__Exercise__. Provide only the number of lines in the records where "marker" appears.

__Dataset records__.
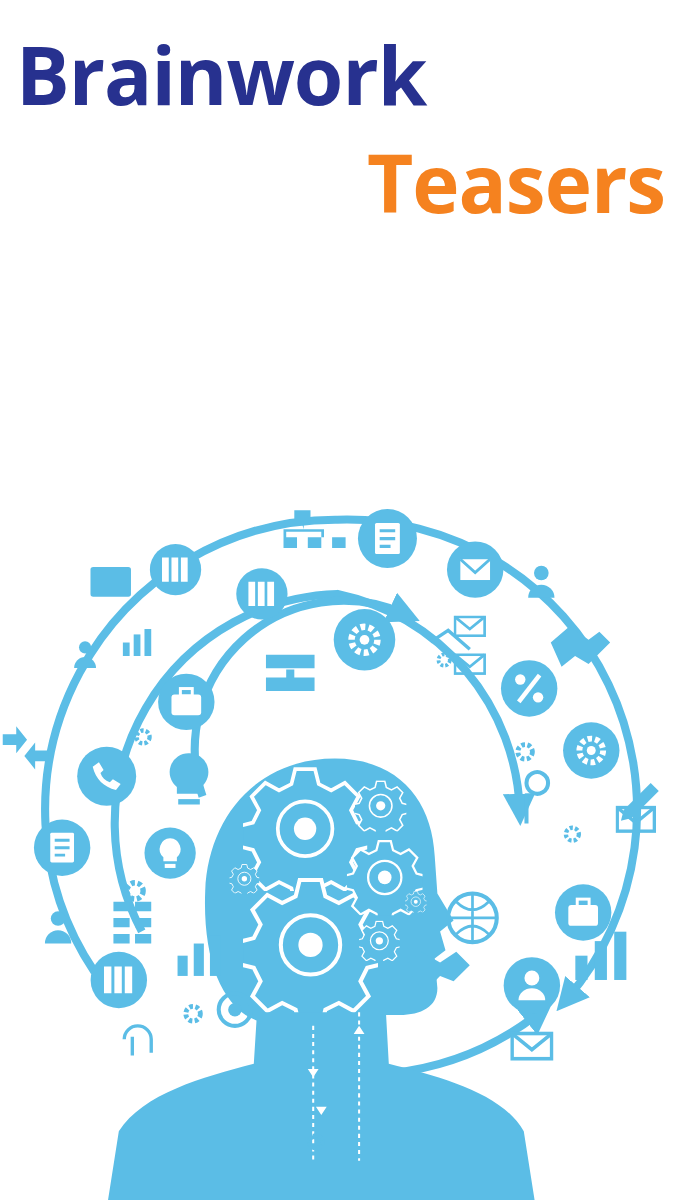
<!DOCTYPE html>
<html lang="en">
<head>
<meta charset="utf-8">
<title>Brainwork Teasers</title>
<link href="https://fonts.googleapis.com/css2?family=Open+Sans:wght@700&display=swap" rel="stylesheet">
<style>
  :root {
    --navy: #27318f;
    --orange: #f5821f;
    --sky: #5bbde6;
    --paper: #ffffff;
  }
  html, body { margin: 0; padding: 0; overflow: hidden; background: var(--paper); }
  .poster { position: relative; width: 675px; height: 1200px; overflow: hidden; background: var(--paper); }
  .title { position: absolute; margin: 0; font-family: "Open Sans", sans-serif; font-weight: 700; line-height: 1; letter-spacing: -1px; }
  .title-top { left: 16px; top: 34px; font-size: 80px; color: var(--navy); }
  .title-bottom { right: 10px; top: 142px; font-size: 80px; color: var(--orange); }
  .artwork { position: absolute; left: 0; top: 0; width: 675px; height: 1200px; }
  .sky-fill { fill: var(--sky); }
  .sky-line { fill: none; stroke: var(--sky); }
  .paper-fill { fill: var(--paper); }
</style>
</head>
<body>
<main class="poster">
  <h1 class="title title-top">Brainwork</h1>
  <h2 class="title title-bottom">Teasers</h2>

  <svg class="artwork" viewBox="0 0 500 889" aria-hidden="true">
    <defs>
      <symbol id="gear" viewBox="-50 -50 100 100">
        <g class="sky-fill" stroke="#fff" stroke-width="3">
          <path d="M-8-48h16l3 12 10 5 11-6 11 11-6 11 5 10 12 3v16l-12 3-5 10 6 11-11 11-11-6-10 5-3 12h-16l-3-12-10-5-11 6-11-11 6-11-5-10-12-3v-16l12-3 5-10-6-11 11-11 11 6 10-5z"/>
        </g>
        <circle r="22" fill="none" stroke="#fff" stroke-width="3"/>
        <circle r="9" class="paper-fill"/>
      </symbol>
      <symbol id="badge-doc" viewBox="-20 -20 40 40">
        <circle r="19" class="sky-fill"/>
        <rect x="-8" y="-10" width="16" height="20" rx="1" class="paper-fill"/>
        <path d="M-5-5h10M-5 0h10M-5 5h7" stroke="#5bbde6" stroke-width="2"/>
      </symbol>
      <symbol id="badge-files" viewBox="-20 -20 40 40">
        <circle r="19" class="sky-fill"/>
        <path d="M-10-9h5v18h-5zM-3-9h5v18h-5zM4-9h5v18h-5z" class="paper-fill"/>
      </symbol>
      <symbol id="badge-gear" viewBox="-20 -20 40 40">
        <circle r="19" class="sky-fill"/>
        <circle r="8" fill="none" stroke="#fff" stroke-width="4" stroke-dasharray="3 2"/>
        <circle r="3" class="paper-fill"/>
      </symbol>
      <symbol id="badge-mail" viewBox="-20 -20 40 40">
        <circle r="19" class="sky-fill"/>
        <rect x="-10" y="-7" width="20" height="14" class="paper-fill"/>
        <path d="M-10-7 0 2 10-7" fill="none" stroke="#5bbde6" stroke-width="2"/>
      </symbol>
      <symbol id="badge-percent" viewBox="-20 -20 40 40">
        <circle r="19" class="sky-fill"/>
        <path d="M-7 9 7-9" stroke="#fff" stroke-width="3"/>
        <circle cx="-6" cy="-6" r="3.5" class="paper-fill"/>
        <circle cx="6" cy="6" r="3.5" class="paper-fill"/>
      </symbol>
      <symbol id="badge-phone" viewBox="-20 -20 40 40">
        <circle r="19" class="sky-fill"/>
        <path d="M-9-6c2 8 7 13 15 15l3-4-5-3-2 2c-3-1-5-3-6-6l2-2-3-5z" class="paper-fill"/>
      </symbol>
      <symbol id="badge-bulb" viewBox="-20 -20 40 40">
        <circle r="19" class="sky-fill"/>
        <path d="M0-11a8 8 0 0 1 5 14v3h-10v-3a8 8 0 0 1 5-14z" class="paper-fill"/>
        <rect x="-4" y="8" width="8" height="3" class="paper-fill"/>
      </symbol>
      <symbol id="badge-case" viewBox="-20 -20 40 40">
        <circle r="19" class="sky-fill"/>
        <rect x="-10" y="-5" width="20" height="14" rx="2" class="paper-fill"/>
        <rect x="-4" y="-9" width="8" height="5" fill="none" stroke="#fff" stroke-width="2"/>
      </symbol>
      <symbol id="badge-person" viewBox="-20 -20 40 40">
        <circle r="19" class="sky-fill"/>
        <circle cy="-5" r="5" class="paper-fill"/>
        <path d="M-9 10a9 8 0 0 1 18 0z" class="paper-fill"/>
      </symbol>
      <symbol id="mini-person" viewBox="-10 -12 20 24">
        <circle cy="-6" r="5" class="sky-fill"/>
        <path d="M-9 11a9 9 0 0 1 18 0z" class="sky-fill"/>
      </symbol>
      <symbol id="mini-mail" viewBox="-12 -8 24 16">
        <rect x="-11" y="-7" width="22" height="14" fill="none" stroke="#5bbde6" stroke-width="2"/>
        <path d="M-11-7 0 2 11-7" fill="none" stroke="#5bbde6" stroke-width="2"/>
      </symbol>
      <symbol id="mini-bars" viewBox="0 0 24 20">
        <rect x="1" y="10" width="5" height="10" class="sky-fill"/>
        <rect x="9" y="4" width="5" height="16" class="sky-fill"/>
        <rect x="17" y="0" width="5" height="20" class="sky-fill"/>
      </symbol>
      <symbol id="mini-cog" viewBox="-10 -10 20 20">
        <circle r="6" fill="none" stroke="#5bbde6" stroke-width="4" stroke-dasharray="3 2"/>
      </symbol>
      <marker id="arrow-head" viewBox="0 0 10 10" refX="5" refY="5" markerWidth="4" markerHeight="4" orient="auto">
        <path d="M0 0 10 5 0 10z" class="sky-fill"/>
      </marker>
    </defs>

    <g class="ring-arrows" stroke-width="6" fill="none" stroke="#5bbde6" marker-end="url(#arrow-head)">
      <path d="M70 720A215 215 0 0 1 250 385A215 215 0 0 1 420 740"/>
      <path d="M105 690A170 170 0 0 1 250 440A170 170 0 0 1 385 600"/>
      <path d="M150 590A110 110 0 0 1 300 455"/>
      <path d="M290 795A215 215 0 0 0 400 750"/>
    </g>

    <g class="head">
      <path class="sky-fill" d="M248 562c48 0 72 32 74 72l2 28 12 20-10 8 4 14-8 6 2 22c0 14-12 20-28 20h-10l2 36c40 10 84 22 100 50l8 51H80l8-51c18-28 62-40 100-50l2-32c-26-10-40-46-38-96 2-54 38-98 96-98z"/>
      <use href="#gear" x="180" y="568" width="92" height="92"/>
      <use href="#gear" x="180" y="650" width="100" height="100"/>
      <use href="#gear" x="263" y="578" width="38" height="38"/>
      <use href="#gear" x="257" y="622" width="56" height="56"/>
      <use href="#gear" x="266" y="682" width="30" height="30"/>
      <use href="#gear" x="170" y="640" width="22" height="22"/>
      <use href="#gear" x="300" y="660" width="16" height="16"/>
      <path d="M232 760v100M266 750v110" stroke="#fff" stroke-width="1.5" stroke-dasharray="3 3"/>
      <path d="M232 798l-4-6h8zM266 760l-4 6h8zM238 826l-4-6h8z" class="paper-fill"/>
      <use href="#mini-cog" x="226" y="838" width="16" height="16"/>
    </g>

    <g class="badges">
      <use href="#badge-files" x="110" y="402" width="40" height="40"/>
      <use href="#badge-files" x="174" y="420" width="40" height="40"/>
      <use href="#badge-doc" x="264" y="376" width="46" height="46"/>
      <use href="#badge-mail" x="330" y="400" width="44" height="44"/>
      <use href="#badge-gear" x="246" y="450" width="48" height="48"/>
      <use href="#badge-case" x="116" y="498" width="44" height="44"/>
      <use href="#badge-percent" x="370" y="488" width="44" height="44"/>
      <use href="#badge-gear" x="416" y="534" width="44" height="44"/>
      <use href="#badge-phone" x="56" y="552" width="46" height="46"/>
      <use href="#badge-bulb" x="106" y="612" width="40" height="40"/>
      <use href="#badge-doc" x="24" y="606" width="44" height="44"/>
      <use href="#badge-case" x="410" y="654" width="44" height="44"/>
      <use href="#badge-files" x="66" y="704" width="44" height="44"/>
      <use href="#badge-person" x="372" y="708" width="44" height="44"/>
    </g>

    <g class="scattered-icons">
      <path class="sky-fill" d="M218 378h12v8h-12zM210 398h10v8h-10zM228 398h10v8h-10zM246 398h10v8h-10zM223 386h2v6h-15v6h2v-4h26v4h2v-6h-15z"/>
      <rect x="67" y="420" width="30" height="22" rx="2" class="sky-fill"/>
      <use href="#mini-person" x="390" y="418" width="22" height="26"/>
      <use href="#mini-person" x="54" y="474" width="18" height="22"/>
      <use href="#mini-person" x="32" y="674" width="22" height="26"/>
      <use href="#mini-bars" x="90" y="466" width="24" height="20"/>
      <use href="#mini-bars" x="424" y="690" width="44" height="36"/>
      <use href="#mini-bars" x="130" y="692" width="36" height="32"/>
      <use href="#mini-mail" x="336" y="456" width="24" height="16"/>
      <use href="#mini-mail" x="336" y="484" width="24" height="16"/>
      <use href="#mini-mail" x="456" y="596" width="30" height="22"/>
      <use href="#mini-mail" x="378" y="762" width="32" height="26"/>
      <use href="#mini-cog" x="98" y="538" width="16" height="16"/>
      <use href="#mini-cog" x="380" y="548" width="18" height="18"/>
      <use href="#mini-cog" x="90" y="650" width="20" height="20"/>
      <use href="#mini-cog" x="134" y="742" width="18" height="18"/>
      <use href="#mini-cog" x="322" y="482" width="14" height="14"/>
      <use href="#mini-cog" x="416" y="610" width="16" height="16"/>
      <circle cx="350" cy="680" r="18" fill="none" stroke="#5bbde6" stroke-width="3"/>
      <path d="M332 680h36M350 662v36M338 668q12 12 24 0M338 692q12-12 24 0" fill="none" stroke="#5bbde6" stroke-width="2"/>
      <path class="sky-fill" d="M140 558a14 14 0 0 1 9 25v5h-18v-5a14 14 0 0 1 9-25z"/>
      <rect x="132" y="592" width="16" height="4" class="sky-fill"/>
      <path class="sky-fill" d="M84 668h12v7h-12zM100 668h12v7h-12zM84 680h12v7h-12zM100 680h12v7h-12zM84 692h12v7h-12zM100 692h12v7h-12z"/>
      <path class="sky-fill" d="M197 485h36v10h-36zM197 502h36v10h-36zM212 496h6v6h6l-9 8-9-8h6z"/>
      <path d="M305 460l15 15 12-8 16 14" class="sky-line" stroke-width="2.5"/>
      <path class="sky-fill" d="M300 715l12-10 14 8 12-8 10 10-12 12-10-4-12 12z"/>
      <path class="sky-fill" d="M408 476l14-12 14 10 8-6 8 8-16 16-10-6-10 8z"/>
      <path class="sky-fill" d="M462 600l20-20 6 6-20 20-8 2z"/>
      <path class="sky-fill" d="M2 544h10v-6l8 10-8 10v-6H2zM36 556h-10v-6l-8 10 8 10v-6h10z"/>
      <path d="M92 770a10 10 0 0 1 20 0v10M98 768v14" class="sky-line" stroke-width="2.5"/>
      <circle cx="174" cy="748" r="12" fill="none" stroke="#5bbde6" stroke-width="3"/>
      <circle cx="174" cy="748" r="5" class="sky-fill"/>
      <path d="M390 580a8 8 0 1 1 0 .1M390 588v22" class="sky-line" stroke-width="3"/>
    </g>
  </svg>
</main>
</body>
</html>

__Output for this task__. 3